“I made a lot of wonderful wide bracelets but…all of a sudden the heavy gold bracelet came out of style because of the price,” he said.
Yossi Harari prefers to see the high price of gold as a positive development, saying, “Consumers are much happier with their investment.” But that hasn’t stopped Harari, whose line was originally crafted in only 24-karat gold, from using the mixture of sterling silver and gold to provide lower-priced options.
“When you have a crisis that really moves you to find solutions, it really just adds value to the collection….the same bangle, made in 24-karat gold, made in gilver, is around 80 percent less expensive,” he said.
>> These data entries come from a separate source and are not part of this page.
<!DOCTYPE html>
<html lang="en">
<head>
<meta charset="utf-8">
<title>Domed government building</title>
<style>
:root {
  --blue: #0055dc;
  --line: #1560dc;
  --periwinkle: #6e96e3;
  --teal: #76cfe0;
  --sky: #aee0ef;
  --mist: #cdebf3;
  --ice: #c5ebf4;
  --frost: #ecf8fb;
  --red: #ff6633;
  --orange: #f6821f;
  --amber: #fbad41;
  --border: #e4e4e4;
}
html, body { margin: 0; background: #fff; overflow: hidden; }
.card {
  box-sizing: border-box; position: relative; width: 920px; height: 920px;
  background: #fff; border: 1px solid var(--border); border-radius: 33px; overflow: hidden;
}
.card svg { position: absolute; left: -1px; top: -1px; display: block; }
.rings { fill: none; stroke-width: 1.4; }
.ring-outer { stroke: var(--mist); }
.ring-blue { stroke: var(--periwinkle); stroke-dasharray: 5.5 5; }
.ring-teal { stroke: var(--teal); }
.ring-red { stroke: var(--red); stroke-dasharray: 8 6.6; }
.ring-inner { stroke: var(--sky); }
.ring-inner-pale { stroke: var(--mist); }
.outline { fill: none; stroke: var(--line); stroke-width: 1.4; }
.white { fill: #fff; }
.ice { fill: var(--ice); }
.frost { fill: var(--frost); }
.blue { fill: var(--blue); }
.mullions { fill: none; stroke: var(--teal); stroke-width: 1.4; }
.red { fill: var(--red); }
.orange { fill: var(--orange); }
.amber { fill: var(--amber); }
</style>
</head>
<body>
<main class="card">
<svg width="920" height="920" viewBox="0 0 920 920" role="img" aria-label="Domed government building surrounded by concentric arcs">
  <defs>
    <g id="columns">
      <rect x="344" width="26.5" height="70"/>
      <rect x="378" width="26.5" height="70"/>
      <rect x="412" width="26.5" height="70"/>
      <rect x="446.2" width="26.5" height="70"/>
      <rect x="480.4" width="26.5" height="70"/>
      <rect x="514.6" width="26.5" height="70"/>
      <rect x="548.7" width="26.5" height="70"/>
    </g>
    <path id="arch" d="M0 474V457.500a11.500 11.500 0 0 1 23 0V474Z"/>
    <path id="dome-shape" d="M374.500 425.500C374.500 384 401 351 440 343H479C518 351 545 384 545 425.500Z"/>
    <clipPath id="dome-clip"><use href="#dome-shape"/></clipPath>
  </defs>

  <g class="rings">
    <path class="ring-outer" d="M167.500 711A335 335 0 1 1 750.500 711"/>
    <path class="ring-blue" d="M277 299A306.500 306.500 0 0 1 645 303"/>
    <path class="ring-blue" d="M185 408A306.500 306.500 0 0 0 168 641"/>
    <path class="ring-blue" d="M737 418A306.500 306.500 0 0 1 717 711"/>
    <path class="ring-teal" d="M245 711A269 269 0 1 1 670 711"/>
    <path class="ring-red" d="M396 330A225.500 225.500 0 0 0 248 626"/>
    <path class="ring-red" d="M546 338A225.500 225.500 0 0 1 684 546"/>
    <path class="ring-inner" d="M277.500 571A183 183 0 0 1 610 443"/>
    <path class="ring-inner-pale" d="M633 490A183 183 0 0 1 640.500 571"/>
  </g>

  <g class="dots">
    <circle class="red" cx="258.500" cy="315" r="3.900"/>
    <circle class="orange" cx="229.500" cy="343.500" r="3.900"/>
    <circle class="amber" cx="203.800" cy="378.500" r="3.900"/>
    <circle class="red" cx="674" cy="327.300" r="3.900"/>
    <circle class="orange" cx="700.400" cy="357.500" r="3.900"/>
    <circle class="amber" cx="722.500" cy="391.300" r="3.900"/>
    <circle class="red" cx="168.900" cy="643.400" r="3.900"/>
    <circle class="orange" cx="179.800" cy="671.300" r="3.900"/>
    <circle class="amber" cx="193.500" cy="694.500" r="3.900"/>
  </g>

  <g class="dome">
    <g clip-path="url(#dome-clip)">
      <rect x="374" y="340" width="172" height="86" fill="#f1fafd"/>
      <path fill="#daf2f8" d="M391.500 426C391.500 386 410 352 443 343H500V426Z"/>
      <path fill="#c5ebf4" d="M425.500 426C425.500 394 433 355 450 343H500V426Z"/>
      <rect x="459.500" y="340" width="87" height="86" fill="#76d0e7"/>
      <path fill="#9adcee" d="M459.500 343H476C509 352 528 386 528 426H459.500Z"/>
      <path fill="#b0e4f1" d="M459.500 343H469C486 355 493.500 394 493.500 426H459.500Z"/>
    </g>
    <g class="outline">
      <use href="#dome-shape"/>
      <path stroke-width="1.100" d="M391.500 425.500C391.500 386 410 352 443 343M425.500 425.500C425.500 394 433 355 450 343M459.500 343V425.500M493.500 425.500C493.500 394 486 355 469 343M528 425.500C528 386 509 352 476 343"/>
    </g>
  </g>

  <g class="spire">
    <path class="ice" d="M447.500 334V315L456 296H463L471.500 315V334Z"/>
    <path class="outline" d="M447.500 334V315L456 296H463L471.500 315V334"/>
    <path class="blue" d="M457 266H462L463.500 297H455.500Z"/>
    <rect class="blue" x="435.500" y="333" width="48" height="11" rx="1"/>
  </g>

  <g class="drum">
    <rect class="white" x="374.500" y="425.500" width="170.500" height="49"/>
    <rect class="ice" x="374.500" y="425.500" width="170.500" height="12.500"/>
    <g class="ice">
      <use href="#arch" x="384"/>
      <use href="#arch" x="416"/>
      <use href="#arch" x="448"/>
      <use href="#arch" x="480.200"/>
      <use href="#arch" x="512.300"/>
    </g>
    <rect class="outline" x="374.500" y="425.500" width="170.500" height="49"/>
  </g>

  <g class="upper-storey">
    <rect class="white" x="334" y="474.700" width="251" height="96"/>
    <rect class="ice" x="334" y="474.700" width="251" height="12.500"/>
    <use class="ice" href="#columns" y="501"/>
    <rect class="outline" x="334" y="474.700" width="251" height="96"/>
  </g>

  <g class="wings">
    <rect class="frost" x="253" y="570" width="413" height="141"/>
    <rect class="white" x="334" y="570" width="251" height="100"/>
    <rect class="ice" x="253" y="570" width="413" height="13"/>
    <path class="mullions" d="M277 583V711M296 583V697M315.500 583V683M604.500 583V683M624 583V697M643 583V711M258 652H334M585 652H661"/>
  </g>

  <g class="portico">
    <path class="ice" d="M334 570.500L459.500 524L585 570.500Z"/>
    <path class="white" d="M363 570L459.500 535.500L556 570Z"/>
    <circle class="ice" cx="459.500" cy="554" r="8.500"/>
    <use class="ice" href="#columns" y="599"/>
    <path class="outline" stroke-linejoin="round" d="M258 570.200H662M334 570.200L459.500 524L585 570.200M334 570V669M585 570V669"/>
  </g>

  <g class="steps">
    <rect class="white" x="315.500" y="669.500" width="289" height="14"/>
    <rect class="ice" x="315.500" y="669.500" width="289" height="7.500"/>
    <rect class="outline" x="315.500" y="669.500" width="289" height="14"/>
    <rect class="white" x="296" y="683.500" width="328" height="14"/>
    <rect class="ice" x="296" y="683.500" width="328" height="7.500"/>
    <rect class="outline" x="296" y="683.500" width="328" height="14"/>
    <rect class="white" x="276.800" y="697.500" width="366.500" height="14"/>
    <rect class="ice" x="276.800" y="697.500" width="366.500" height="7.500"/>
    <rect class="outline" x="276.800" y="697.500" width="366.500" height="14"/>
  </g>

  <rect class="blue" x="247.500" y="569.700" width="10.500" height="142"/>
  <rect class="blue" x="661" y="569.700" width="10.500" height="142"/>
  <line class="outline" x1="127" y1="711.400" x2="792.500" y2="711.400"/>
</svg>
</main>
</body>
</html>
Joanne Teichman, co-founder of online fine jewelry retailer Ylang23, has continued to embrace gold and recently began selling Paul Morelli and Lucifer Vir Honestus, who primarily work with precious metal. “We…pursue the luxe customer in designer jewelry who has the sophistication and means to buy the most original new collections,” she said.
The rising price of gold has compelled jewelers to market themselves in different ways. Environmentally conscious fine jewelers Kimberly McDonald and Pippa Small, who both price designs from about $1,500 to $50,000 at retail, add buying incentive by using recycled and fair trade gold. The fair trade designation means that during mining the metals are not separated with arsenic or cyanide, and that the mercury involved in the process is disposed of properly, tacking on a 10 percent premium.
Small said her first fair trade-certified collection sold out. “There’s so much to be said about the perceived value in jewelry…and all these different ways of working with jewelry to change people’s perception of what jewelry is about.”
The rush to gold has been so strong that J.P. Morgan reopened an underground storage vault in New York that was last used almost 20 years ago, according to the Financial Times, and Deutsche Bank and Barclays Capital are considering opening new vaults in London.
There isn’t complete agreement on the longer-term future of gold prices. Some experts see it soon climbing to as much as $1,500. At the annual London Bullion Market Association conference last month, more than 200 commodities analysts forecast gold would hit $1,406 by next September.
Barclays Capital predicted the price will start to decline after next March to $1,225, and drop to $1,010 in 2012. Barclays analyst Suki Cooper said the prediction was partly based on anticipated increased confidence in the economy.
Cooper said she believes consumer demand will increase over the next year because “the interest is still there, and they become more comfortable at these higher prices.”